═══ DATA SUPPLIED ═══

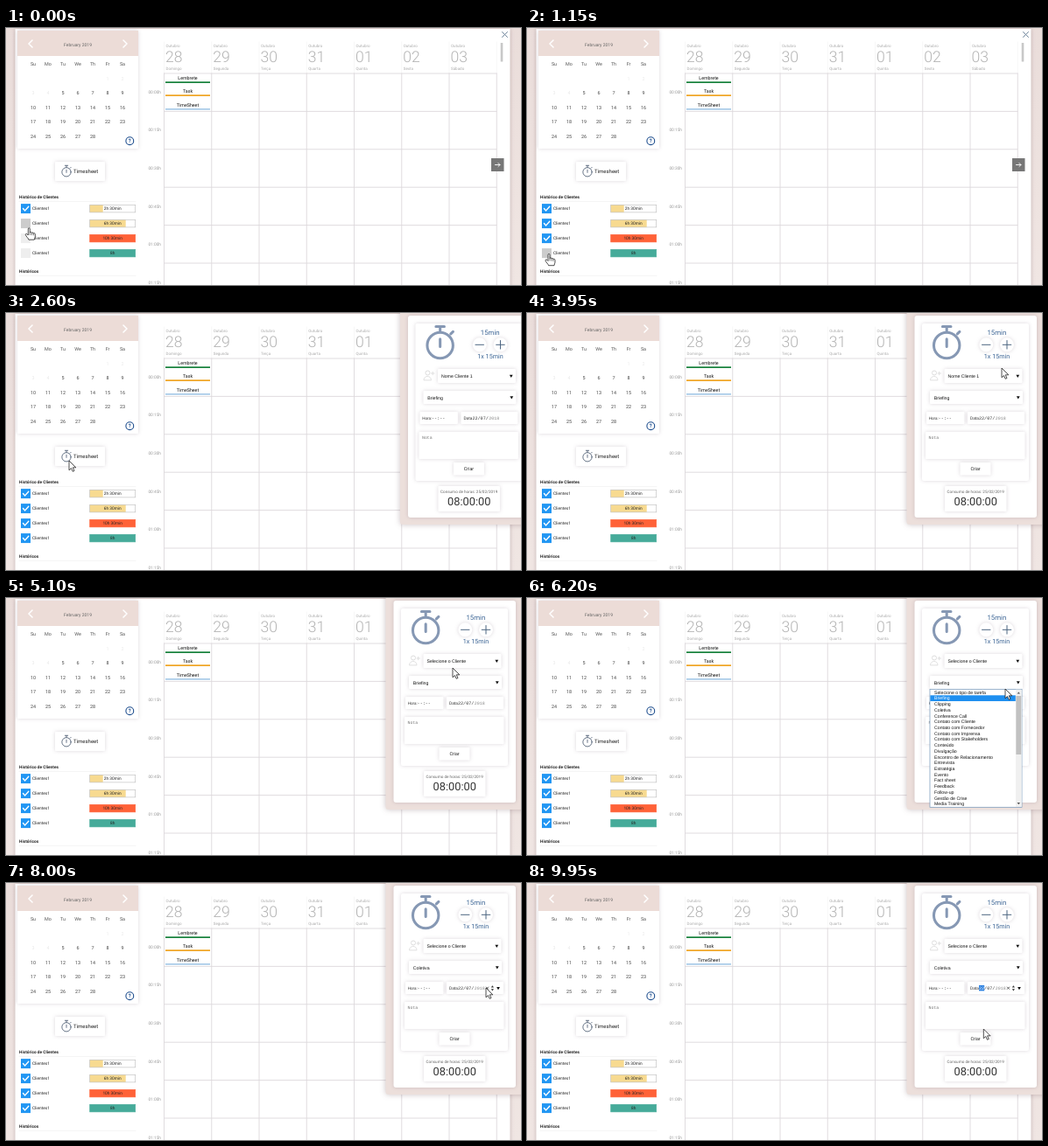
An HTML page for the animation above (10000 ms loop, 588 by 294 pixels).

```html
<!DOCTYPE html>
<html lang="pt">
<head>
<meta charset="utf-8">
<title>Timesheet</title>
<style>
html, body { margin: 0; width: 100%; height: 100%; overflow: hidden; background: #ecdfdc; }
svg { display: block; width: 100vw; height: 100vh; }
text { font-family: Roboto, Arial, sans-serif; fill: #333; text-rendering: geometricPrecision; white-space: pre; }
.mono { font-family: "Liberation Mono", "DejaVu Sans Mono", monospace; }
.ui { font-family: "Liberation Sans", Arial, sans-serif; fill: #111; }
.soft { fill: #fff; filter: drop-shadow(0 0 2px rgba(90, 70, 90, .22)); }
.line { fill: none; stroke-linecap: round; stroke-linejoin: round; }
</style>
</head>
<body>
<svg id="stage" viewBox="0 0 588 294" preserveAspectRatio="none" xmlns="http://www.w3.org/2000/svg">
  <defs>
    <linearGradient id="wall" x2="0" y2="1">
      <stop offset="0" stop-color="#eaddda"/><stop offset="1" stop-color="#f0e6e3"/>
    </linearGradient>
    <g id="watch" class="line">
      <circle r="9.2"/>
      <path d="M-3-13.4H3M0-13V-9.6M7.6-8.2L9.2-9.8M0-4.5V1"/>
    </g>
    <path id="tri" d="M-1.9-1.4H1.9L0 1.9Z" fill="#111"/>
  </defs>
  <g id="page"></g>
  <g id="panel"></g>
  <g id="list"></g>
  <g id="arrow"><path d="M0 0V10.8L2.5 8.5L4.2 12.3L6 11.5L4.3 7.8H7.8Z" fill="#fff" stroke="#222" stroke-width=".8"/></g>
  <g id="hand"><path d="M-1 .9C-1-.5 1-.5 1 .9V5C1.4 4.2 3 4.2 3.1 5.4C3.6 4.7 5 4.9 5.1 6C5.7 5.4 7 5.7 7 6.9V9.6C7 11 6 11.6 6 13.2H-.4C-.7 11.6-3.2 9.6-4 7.6C-4.2 6.4-2.8 6-2 6.9L-1 8Z" fill="#fff" stroke="#222" stroke-width=".8"/><path class="line" d="M1 5V7.5M3.1 5.5V7.7M5.1 6.2V7.9" stroke="#222" stroke-width=".6"/></g>
</svg>
<script>
const LOOP = 10000;
const $ = id => document.getElementById(id);

const text = (x, y, s, size, o = {}) =>
  `<text x="${x}" y="${y}" dy=".35em" font-size="${size}" text-anchor="${o.at || 'start'}" class="${o.cls || ''}"` +
  ` style="${o.fill ? `fill:${o.fill};` : ''}font-weight:${o.w || 400}"${o.id ? ` id="${o.id}"` : ''}>${s}</text>`;
const mid = (x, y, s, size, o = {}) => text(x, y, s, size, { ...o, at: 'middle' });
const rect = (x, y, w, h, fill, extra = '') =>
  `<rect x="${x}" y="${y}" width="${w}" height="${h}" fill="${fill}" ${extra}/>`;
const card = (x, y, w, h, r = 1) => `<rect class="soft" x="${x}" y="${y}" width="${w}" height="${h}" rx="${r}"/>`;
const path = (d, stroke, w = 1) => `<path class="line" d="${d}" stroke="${stroke}" stroke-width="${w}"/>`;
const watch = (x, y, k, color, w) =>
  `<use href="#watch" transform="translate(${x} ${y}) scale(${k})" stroke="${color}" stroke-width="${w}"/>`;
const tri = (x, y) => `<use href="#tri" x="${x}" y="${y}"/>`;

function monthView() {
  let s = card(13, 3, 138, 135) + rect(13, 3, 138, 29, '#ecdcd7');
  s += path('M30 14L26 18L30 22M134 14L138 18L134 22', '#fff', 1.5);
  s += mid(82, 19, 'February 2019', 5, { fill: '#666' });
  const x = i => 31 + 17 * i;
  ['Su', 'Mo', 'Tu', 'We', 'Th', 'Fr', 'Sa'].forEach((d, i) => s += mid(x(i), 41, d, 5.4, { fill: '#555' }));
  for (let d = 1; d <= 28; d++) {
    const cell = d + 4;
    s += mid(x(cell % 7), 58 + 16.5 * Math.floor(cell / 7), d, 5.4, { fill: d < 5 ? '#e9e9e9' : '#444' });
  }
  s += '<circle cx="141.3" cy="129.2" r="4.4" fill="#fff" stroke="#1f4f8f" stroke-width="1.1"/>';
  return s + mid(141.3, 129.3, '?', 6, { fill: '#1f4f8f', w: 700 });
}

function clients() {
  let s = card(56, 153, 57, 22) + watch(69, 164.8, .56, '#4a5a70', 1.5);
  s += text(77, 164.3, 'Timesheet', 6, { fill: '#222' });
  s += text(15, 193, 'Histórico de Clientes', 4.8, { w: 700, fill: '#222' }) + path('M15 198.5H148', '#eee', .6);
  s += text(15, 278, 'Históricos', 4.8, { w: 700, fill: '#222' }) + path('M15 283.5H148', '#eee', .6);
  const bars = [['2h 30min', 15, '#f7da90'], ['6h 30min', 41, '#f7da90'], ['10h 30min', 52, '#ff6238'], ['8h', 52, '#46ab9a']];
  bars.forEach(([label, w, color], i) => {
    const y = 206.6 + 17 * i;
    s += rect(17, y - 5.5, 11, 11, '#eee', `id="box${i}"`);
    s += `<g id="tick${i}">${path(`M19.5 ${y}L21.7 ${y + 2.3}L25.8 ${y - 2.3}`, '#fff', 1.4)}</g>`;
    s += text(30, y, 'Clientes1', 4.8, { fill: '#222' });
    s += rect(95.7, y - 4.3, 52, 8.6, '#fff') + rect(95.7, y - 4.3, w, 8.6, color);
    s += rect(95.7, y - 4.3, 52, 8.6, 'none', `stroke="${i < 2 ? '#bbb' : color}" stroke-width=".6"`);
    s += mid(121.7, y, label, 4.8, { fill: '#222' });
  });
  return s;
}

function weekView() {
  let s = '';
  const col = i => 180.5 + 54.25 * i, row = i => 52 + 43.4 * i;
  for (let i = 0; i < 8; i++) {
    s += path(`M${col(i)} 16V52`, '#f1f1f1', .6) + path(`M${col(i)} 52V294`, '#ddd9dc', .9);
  }
  for (let i = 0; i < 6; i++) {
    s += path(`M180.5 ${row(i)}H560`, '#ddd9dc', .9);
    const min = i * 15, two = n => String(n).padStart(2, '0');
    s += text(177, 73 + 43.7 * i, `${two(Math.floor(min / 60))}:${two(min % 60)}h`, 4.8, { at: 'end', fill: '#999' });
  }
  const names = ['Domingo', 'Segunda', 'Terça', 'Quarta', 'Quinta', 'Sexta', 'Sábado'];
  ['28', '29', '30', '31', '01', '02', '03'].forEach((n, i) => {
    const x = col(i) + 2;
    s += text(x, 20.5, 'Outubro', 4.5, { fill: '#aaa' });
    s += text(x - .5, 33.3, n, 17.6, { w: 300, fill: '#b4b4b4' });
    s += text(x, 46, names[i], 4.5, { fill: '#aaa' });
  });
  [['Lembrete', 57.3, '#15803a'], ['Task', 72.3, '#f0a422'], ['TimeSheet', 88, '#a8cbe8']].forEach(([label, y, color]) => {
    s += rect(182, y - 4.5, 51, 9, '#fff') + mid(207.5, y, label, 5.3, { fill: '#111' }) + rect(182, y + 4, 51, 1.7, color);
  });
  s += rect(564.7, 17, 2.6, 21.5, '#c8c8c8') + path('M566.5 4.5L572.5 10.5M572.5 4.5L566.5 10.5', '#5f7890', .9);
  s += rect(554, 149, 14.5, 15, '#777') + path('M558.5 156.5H564M562 154.5L564 156.5L562 158.5', '#fff', .9);
  return s;
}

function formPanel() {
  const blue = '#3c6595';
  let s = rect(433.5, -4, 170, 246, '#ecdfdb', 'rx="3" style="filter:drop-shadow(0 0 3px rgba(80,50,60,.3))"');
  s += card(442.5, 3, 139.5, 231, 3) + card(451, 12, 122, 180, 2);
  s += watch(479.2, 37, 1.6, '#8698b4', 1.9);
  s += mid(536.3, 22, '15min', 7.8, { fill: blue }) + mid(536.5, 49.5, '1x 15min', 7.2, { fill: blue });
  for (const x of [524.3, 548]) s += `<circle class="soft" cx="${x}" cy="36.3" r="8"/>`;
  s += path('M519.5 36.3H529M543.2 36.3H552.8M548 31.5V41.1', '#4b6480', 1);
  s += '<circle cx="465" cy="68.5" r="2.5" fill="none" stroke="#ddd"/>' + path('M460.5 76.5C460.5 71 469 71 469 76.5ZM469 69H472.5M470.7 67.3V70.8', '#ddd', .9);
  s += card(476.5, 64, 89, 16) + text(480.5, 72.2, '', 5.2, { cls: 'ui', id: 'client' }) + tri(560.3, 72.2);
  s += card(460, 89, 106, 15) + text(464.8, 96.7, '', 5.2, { cls: 'ui', id: 'task' }) + tri(560.8, 96.7);
  s += card(456, 113, 43.5, 14) + text(458.7, 120.3, 'Hora:', 4.6) + text(469.6, 120.3, '--:--', 5.1, { cls: 'mono' });
  s += card(503, 113, 65, 14) + text(506, 120.3, 'Data', 4.8);
  s += rect(516, 117, 6.2, 6.4, '#2a7fe0', 'id="sel"');
  s += text(516, 120.3, '22', 5.1, { cls: 'mono', id: 'day' }) + text(522.1, 120.3, '/07/', 5.1, { cls: 'mono' });
  s += text(534.8, 120.3, '2018', 5, { cls: 'mono', fill: '#888' });
  s += `<g id="tools">${path('M548.3 119L550.7 121.4M550.7 119L548.3 121.4', '#333', .8)}`;
  s += `<path d="M553.8 119.4H557L555.4 117.2ZM553.8 121.2H557L555.4 123.4Z" fill="#333"/>${tri(562, 120.3)}</g>`;
  s += card(455, 136, 113.5, 31) + text(458.5, 142.3, 'Nota', 4.9, { cls: 'mono', fill: '#777' });
  s += card(494.5, 171, 35, 14.5) + mid(512, 178.3, 'Criar', 5.3, { fill: '#222' });
  s += card(477, 198, 70.5, 29) + mid(512.2, 204.3, 'Consumo de horas: 25/02/2019', 4.6, { fill: '#666' });
  return s + mid(512.3, 216, '08:00:00', 12.8, { fill: '#333' });
}

const TASKS = ['Selecione o tipo de tarefa', 'Briefing', 'Clipping', 'Coletiva', 'Conference Call', 'Contato com Cliente',
  'Contato com Fornecedor', 'Contato com Imprensa', 'Contato com Stakeholders', 'Conteúdo', 'Divulgação',
  'Encontro de Relacionamento', 'Entrevista', 'Estratégia', 'Evento', 'Fact sheet', 'Feedback', 'Follow-up',
  'Gestão de Crise', 'Media Training'];
const ROW = 6.71, LIST_Y = 104.6;

function taskList() {
  let s = rect(460, 104.3, 105, 135, '#fff', 'stroke="#6f94b8" stroke-width=".7"');
  s += rect(460.4, 0, 97.4, ROW, '#1e8ff0', 'id="mark"');
  TASKS.forEach((t, i) => s += text(465, LIST_Y + ROW * (i + .5), t, 5.2, { cls: 'ui', id: 'opt' + i }));
  s += rect(558, 104.7, 6.6, 134.2, '#f0f0f0') + rect(558.4, 112, 5.8, 67, '#c1c1c1');
  return s + '<path d="M559.6 109.6H563L561.3 107.4ZM559.6 234H563L561.3 236.2Z" fill="#555"/>';
}

$('page').innerHTML = rect(0, 0, 588, 294, 'url(#wall)') +
  rect(10.5, 1, 565, 300, '#fff', 'style="filter:drop-shadow(0 0 2px rgba(80,50,60,.3))"') +
  monthView() + clients() + weekView();
$('panel').innerHTML = formPanel();
$('list').innerHTML = taskList();

// Pointer stops: time, x, y
const STOPS = [[0, 26.3, 229], [50, 26.3, 229], [220, 24, 225], [380, 24, 225], [580, 24, 242], [740, 24, 242], [1020, 25, 258.5],
  [1420, 25, 258.5], [2050, 72, 169], [2700, 72, 169], [3450, 538, 58], [3900, 542, 63], [4000, 542, 63], [4300, 545, 72],
  [4700, 545, 72], [5000, 510, 80], [5150, 510, 80], [5600, 546, 98], [5800, 546, 98], [6100, 546, 104], [6300, 546, 104],
  [6950, 490, 128], [7250, 490, 128], [7900, 548, 120], [8500, 548, 120], [8900, 519, 120], [9250, 519, 120], [9850, 521.3, 167], [LOOP, 521.3, 167]];
const TICKS = [-1, 300, 660, 1300];

const smooth = p => p * p * (3 - 2 * p);
const show = (id, on) => $(id).setAttribute('visibility', on ? 'visible' : 'hidden');

function pointer(t) {
  const i = Math.max(1, STOPS.findIndex(s => s[0] > t));
  const [t0, x0, y0] = STOPS[i - 1], [t1, x1, y1] = STOPS[i];
  const p = smooth((t - t0) / (t1 - t0));
  return [x0 + (x1 - x0) * p, y0 + (y1 - y0) * p];
}

function draw(t) {
  const [x, y] = pointer(t);
  const hand = t < 1500;
  show('hand', hand);
  show('arrow', !hand);
  $(hand ? 'hand' : 'arrow').setAttribute('transform', `translate(${x} ${y})`);

  TICKS.forEach((at, i) => {
    const on = t >= at, top = 201.1 + 17 * i;
    const over = x > 17 && x < 28 && y > top && y < top + 11;
    show('tick' + i, on);
    $('box' + i).setAttribute('fill', on ? '#2196f3' : over ? '#ccc' : '#eee');
  });

  const p = Math.min(1, Math.max(0, (t - 2415) / 350));
  $('panel').setAttribute('transform', `translate(${160 * (1 - p) ** 3} 0)`);
  show('panel', p > 0);

  $('client').textContent = t < 5100 ? 'Nome Cliente 1' : 'Selecione o Cliente';
  $('task').textContent = TASKS[t < 7200 ? 1 : 3];

  const open = t >= 5700 && t < 7200;
  const row = y < 105 ? 1 : Math.floor((y - LIST_Y) / ROW);
  show('list', open);
  show('mark', open);
  $('mark').setAttribute('y', LIST_Y + ROW * row);
  TASKS.forEach((_, i) => $('opt' + i).style.fill = i === row ? '#fff' : '#111');

  const focus = t >= 8950;
  show('tools', t >= 7800);
  show('sel', focus);
  $('day').style.fill = focus ? '#fff' : '#333';
}

function tick(now) {
  draw(now % LOOP);
  requestAnimationFrame(tick);
}
draw(0);
requestAnimationFrame(tick);
</script>
</body>
</html>
```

═══

TASK DIRECTIONS -
For the string "none", work out how many lines of the data contain it; answer with the number alone.

SOLUTION -
4